======== Source data ========
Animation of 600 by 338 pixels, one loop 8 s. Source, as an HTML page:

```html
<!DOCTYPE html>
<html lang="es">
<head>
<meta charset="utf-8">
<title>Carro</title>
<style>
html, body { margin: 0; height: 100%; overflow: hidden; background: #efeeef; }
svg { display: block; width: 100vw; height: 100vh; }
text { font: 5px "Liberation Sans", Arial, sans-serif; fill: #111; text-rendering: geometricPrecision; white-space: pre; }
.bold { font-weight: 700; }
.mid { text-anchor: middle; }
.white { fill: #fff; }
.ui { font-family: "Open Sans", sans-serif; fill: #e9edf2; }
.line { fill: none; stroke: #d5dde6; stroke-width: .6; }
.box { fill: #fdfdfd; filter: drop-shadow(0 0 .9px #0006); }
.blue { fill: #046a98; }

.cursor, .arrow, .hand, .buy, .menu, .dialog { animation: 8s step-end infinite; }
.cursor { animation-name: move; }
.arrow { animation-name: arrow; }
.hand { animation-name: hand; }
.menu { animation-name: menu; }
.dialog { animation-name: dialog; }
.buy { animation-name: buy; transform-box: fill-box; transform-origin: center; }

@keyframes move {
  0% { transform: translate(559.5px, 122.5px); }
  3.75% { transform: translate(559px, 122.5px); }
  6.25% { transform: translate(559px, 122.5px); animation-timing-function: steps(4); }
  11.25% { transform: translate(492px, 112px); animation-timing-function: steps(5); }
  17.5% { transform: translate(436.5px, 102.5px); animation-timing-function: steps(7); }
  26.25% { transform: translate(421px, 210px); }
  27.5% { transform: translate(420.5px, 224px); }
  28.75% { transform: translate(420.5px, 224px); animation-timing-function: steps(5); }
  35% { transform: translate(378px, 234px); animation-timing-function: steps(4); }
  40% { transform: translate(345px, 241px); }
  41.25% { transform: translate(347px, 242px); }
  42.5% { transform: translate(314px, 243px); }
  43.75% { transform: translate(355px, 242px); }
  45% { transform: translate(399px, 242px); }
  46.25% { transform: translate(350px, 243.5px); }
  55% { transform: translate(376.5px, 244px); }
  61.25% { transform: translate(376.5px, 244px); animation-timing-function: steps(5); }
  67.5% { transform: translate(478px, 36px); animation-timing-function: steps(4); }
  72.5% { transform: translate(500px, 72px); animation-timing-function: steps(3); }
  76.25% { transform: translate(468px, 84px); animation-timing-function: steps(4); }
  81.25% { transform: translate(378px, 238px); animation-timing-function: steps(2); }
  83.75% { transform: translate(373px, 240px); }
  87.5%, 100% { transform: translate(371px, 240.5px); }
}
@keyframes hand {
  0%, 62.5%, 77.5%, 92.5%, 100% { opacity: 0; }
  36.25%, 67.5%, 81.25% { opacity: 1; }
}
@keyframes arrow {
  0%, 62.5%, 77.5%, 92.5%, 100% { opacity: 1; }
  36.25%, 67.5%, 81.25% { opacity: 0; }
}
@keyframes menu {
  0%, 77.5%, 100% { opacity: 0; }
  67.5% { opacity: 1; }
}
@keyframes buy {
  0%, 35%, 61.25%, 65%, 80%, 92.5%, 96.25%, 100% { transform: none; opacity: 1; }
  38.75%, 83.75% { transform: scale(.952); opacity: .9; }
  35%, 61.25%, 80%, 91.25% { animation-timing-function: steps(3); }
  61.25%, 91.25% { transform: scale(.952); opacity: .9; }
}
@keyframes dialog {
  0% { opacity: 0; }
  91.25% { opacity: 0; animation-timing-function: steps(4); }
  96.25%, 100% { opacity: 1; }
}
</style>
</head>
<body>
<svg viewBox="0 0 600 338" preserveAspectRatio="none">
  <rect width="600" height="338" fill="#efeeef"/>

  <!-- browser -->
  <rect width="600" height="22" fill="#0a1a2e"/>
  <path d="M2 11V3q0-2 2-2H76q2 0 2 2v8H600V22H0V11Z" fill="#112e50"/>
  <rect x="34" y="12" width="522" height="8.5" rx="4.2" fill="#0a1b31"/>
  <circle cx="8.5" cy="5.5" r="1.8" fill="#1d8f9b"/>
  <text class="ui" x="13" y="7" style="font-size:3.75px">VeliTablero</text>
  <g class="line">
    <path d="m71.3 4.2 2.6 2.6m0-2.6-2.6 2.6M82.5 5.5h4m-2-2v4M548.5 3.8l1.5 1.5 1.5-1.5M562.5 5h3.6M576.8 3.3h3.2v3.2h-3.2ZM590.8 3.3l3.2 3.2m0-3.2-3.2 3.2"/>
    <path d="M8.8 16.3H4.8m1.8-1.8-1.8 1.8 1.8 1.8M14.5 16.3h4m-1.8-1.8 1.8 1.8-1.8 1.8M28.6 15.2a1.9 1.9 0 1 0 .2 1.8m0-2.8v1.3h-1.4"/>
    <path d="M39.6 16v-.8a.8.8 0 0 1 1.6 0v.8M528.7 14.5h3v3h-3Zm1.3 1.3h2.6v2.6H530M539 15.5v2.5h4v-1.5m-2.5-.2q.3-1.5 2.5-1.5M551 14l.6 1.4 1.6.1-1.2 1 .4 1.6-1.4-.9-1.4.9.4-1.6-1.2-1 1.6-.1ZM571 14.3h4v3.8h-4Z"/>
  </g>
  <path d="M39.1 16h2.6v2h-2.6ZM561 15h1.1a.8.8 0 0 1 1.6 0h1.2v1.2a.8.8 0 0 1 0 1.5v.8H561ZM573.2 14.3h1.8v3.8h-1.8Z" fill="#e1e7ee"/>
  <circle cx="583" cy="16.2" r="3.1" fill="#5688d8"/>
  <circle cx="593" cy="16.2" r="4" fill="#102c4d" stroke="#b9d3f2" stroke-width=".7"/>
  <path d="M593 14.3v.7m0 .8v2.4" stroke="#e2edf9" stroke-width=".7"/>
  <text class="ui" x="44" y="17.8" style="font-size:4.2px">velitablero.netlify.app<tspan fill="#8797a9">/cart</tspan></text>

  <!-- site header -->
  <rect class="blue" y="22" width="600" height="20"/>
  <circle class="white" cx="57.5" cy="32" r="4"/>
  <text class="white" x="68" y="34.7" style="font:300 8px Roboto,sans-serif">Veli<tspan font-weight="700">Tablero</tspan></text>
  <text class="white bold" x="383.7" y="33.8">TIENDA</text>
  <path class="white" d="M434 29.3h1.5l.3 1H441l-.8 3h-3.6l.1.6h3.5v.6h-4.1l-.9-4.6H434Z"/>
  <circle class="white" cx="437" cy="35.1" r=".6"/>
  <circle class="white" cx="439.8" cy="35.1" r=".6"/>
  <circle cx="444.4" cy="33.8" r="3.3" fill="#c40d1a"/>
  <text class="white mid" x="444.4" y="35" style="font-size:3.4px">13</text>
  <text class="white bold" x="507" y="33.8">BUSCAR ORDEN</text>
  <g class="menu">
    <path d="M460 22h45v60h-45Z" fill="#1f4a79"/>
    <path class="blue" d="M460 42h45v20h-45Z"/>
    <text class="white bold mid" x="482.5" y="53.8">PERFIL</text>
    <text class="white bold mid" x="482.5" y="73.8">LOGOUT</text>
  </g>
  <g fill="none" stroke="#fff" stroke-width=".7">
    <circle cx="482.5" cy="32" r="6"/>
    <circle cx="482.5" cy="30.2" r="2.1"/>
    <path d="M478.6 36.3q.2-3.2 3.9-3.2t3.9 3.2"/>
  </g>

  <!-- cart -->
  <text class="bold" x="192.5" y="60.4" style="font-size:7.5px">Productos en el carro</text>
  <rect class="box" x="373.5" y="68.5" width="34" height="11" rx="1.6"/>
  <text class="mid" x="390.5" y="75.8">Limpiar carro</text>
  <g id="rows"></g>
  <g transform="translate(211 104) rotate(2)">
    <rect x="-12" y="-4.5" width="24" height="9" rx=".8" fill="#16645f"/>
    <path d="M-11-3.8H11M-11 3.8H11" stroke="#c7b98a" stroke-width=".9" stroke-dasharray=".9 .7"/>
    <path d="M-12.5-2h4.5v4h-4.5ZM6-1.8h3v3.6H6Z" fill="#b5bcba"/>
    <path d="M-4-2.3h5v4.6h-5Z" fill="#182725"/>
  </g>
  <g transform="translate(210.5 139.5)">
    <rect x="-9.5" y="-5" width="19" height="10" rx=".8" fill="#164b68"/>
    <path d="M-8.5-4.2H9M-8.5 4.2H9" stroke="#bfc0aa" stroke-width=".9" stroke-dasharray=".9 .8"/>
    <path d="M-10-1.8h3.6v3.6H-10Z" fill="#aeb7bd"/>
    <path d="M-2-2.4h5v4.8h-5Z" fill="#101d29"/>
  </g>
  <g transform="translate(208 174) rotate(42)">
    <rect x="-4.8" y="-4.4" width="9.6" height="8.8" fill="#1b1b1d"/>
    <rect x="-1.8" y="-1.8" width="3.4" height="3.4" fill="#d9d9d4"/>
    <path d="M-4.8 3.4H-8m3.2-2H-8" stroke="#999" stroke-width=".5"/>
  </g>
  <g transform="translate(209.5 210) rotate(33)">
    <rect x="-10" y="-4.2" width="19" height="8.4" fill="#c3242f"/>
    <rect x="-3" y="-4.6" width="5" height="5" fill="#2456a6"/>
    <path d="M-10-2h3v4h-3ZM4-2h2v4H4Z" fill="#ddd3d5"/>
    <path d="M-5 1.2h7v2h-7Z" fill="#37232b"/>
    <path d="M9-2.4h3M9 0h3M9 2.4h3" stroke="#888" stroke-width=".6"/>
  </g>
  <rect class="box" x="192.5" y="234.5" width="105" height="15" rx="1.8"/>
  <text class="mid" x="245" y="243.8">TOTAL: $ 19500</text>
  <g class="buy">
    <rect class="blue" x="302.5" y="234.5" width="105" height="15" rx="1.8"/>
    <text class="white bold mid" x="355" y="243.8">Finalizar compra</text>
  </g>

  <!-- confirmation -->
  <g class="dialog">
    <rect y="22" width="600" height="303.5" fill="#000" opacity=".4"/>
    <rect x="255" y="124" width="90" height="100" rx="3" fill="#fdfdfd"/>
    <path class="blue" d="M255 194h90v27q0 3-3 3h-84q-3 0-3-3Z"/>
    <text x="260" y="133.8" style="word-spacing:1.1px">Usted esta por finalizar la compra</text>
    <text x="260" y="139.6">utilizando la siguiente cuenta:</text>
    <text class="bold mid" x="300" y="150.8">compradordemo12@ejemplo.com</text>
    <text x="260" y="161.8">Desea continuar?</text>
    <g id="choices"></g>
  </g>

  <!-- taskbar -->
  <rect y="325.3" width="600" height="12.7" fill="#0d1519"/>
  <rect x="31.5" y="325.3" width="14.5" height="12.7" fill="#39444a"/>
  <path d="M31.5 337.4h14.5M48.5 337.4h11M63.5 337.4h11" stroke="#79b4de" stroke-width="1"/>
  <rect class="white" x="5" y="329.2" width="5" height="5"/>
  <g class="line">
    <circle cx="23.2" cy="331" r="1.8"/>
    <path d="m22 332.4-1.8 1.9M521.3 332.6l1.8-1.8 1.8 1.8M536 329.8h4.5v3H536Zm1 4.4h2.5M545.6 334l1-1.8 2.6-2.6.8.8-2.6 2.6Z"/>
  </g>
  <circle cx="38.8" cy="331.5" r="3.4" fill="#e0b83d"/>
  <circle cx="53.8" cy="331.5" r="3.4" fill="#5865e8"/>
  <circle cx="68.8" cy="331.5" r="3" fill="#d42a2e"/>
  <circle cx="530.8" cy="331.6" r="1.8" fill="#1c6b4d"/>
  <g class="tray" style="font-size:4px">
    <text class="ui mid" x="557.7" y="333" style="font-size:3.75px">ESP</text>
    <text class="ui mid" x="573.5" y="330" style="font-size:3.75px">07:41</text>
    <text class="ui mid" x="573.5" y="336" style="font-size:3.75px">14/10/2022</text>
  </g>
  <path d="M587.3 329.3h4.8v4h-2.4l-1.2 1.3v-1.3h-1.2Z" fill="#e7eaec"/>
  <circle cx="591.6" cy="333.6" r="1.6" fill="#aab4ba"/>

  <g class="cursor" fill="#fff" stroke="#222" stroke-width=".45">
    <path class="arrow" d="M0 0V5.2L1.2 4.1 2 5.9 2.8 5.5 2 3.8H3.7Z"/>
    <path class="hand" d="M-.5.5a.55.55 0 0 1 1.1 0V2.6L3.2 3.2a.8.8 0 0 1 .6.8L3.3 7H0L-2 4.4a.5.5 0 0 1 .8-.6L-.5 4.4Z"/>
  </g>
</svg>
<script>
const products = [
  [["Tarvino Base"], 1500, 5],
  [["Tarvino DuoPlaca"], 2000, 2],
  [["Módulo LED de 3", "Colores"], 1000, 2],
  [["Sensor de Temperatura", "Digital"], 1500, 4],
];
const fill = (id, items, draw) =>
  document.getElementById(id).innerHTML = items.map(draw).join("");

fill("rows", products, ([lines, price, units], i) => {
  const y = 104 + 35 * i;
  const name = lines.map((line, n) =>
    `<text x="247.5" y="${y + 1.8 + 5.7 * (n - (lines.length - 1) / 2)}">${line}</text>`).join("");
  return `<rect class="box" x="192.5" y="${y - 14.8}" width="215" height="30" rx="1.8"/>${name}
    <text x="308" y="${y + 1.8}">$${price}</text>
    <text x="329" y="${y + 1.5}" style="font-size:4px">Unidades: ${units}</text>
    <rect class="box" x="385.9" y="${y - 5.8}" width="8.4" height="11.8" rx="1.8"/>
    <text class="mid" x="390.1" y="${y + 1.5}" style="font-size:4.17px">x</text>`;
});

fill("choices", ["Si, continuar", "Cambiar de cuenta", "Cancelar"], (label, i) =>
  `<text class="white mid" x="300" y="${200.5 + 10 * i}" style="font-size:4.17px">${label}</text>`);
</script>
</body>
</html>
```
========
**Exercise aim:** Only a number is wanted here: how many lines of the material hold the word "blue".

**Output for this exercise:** 5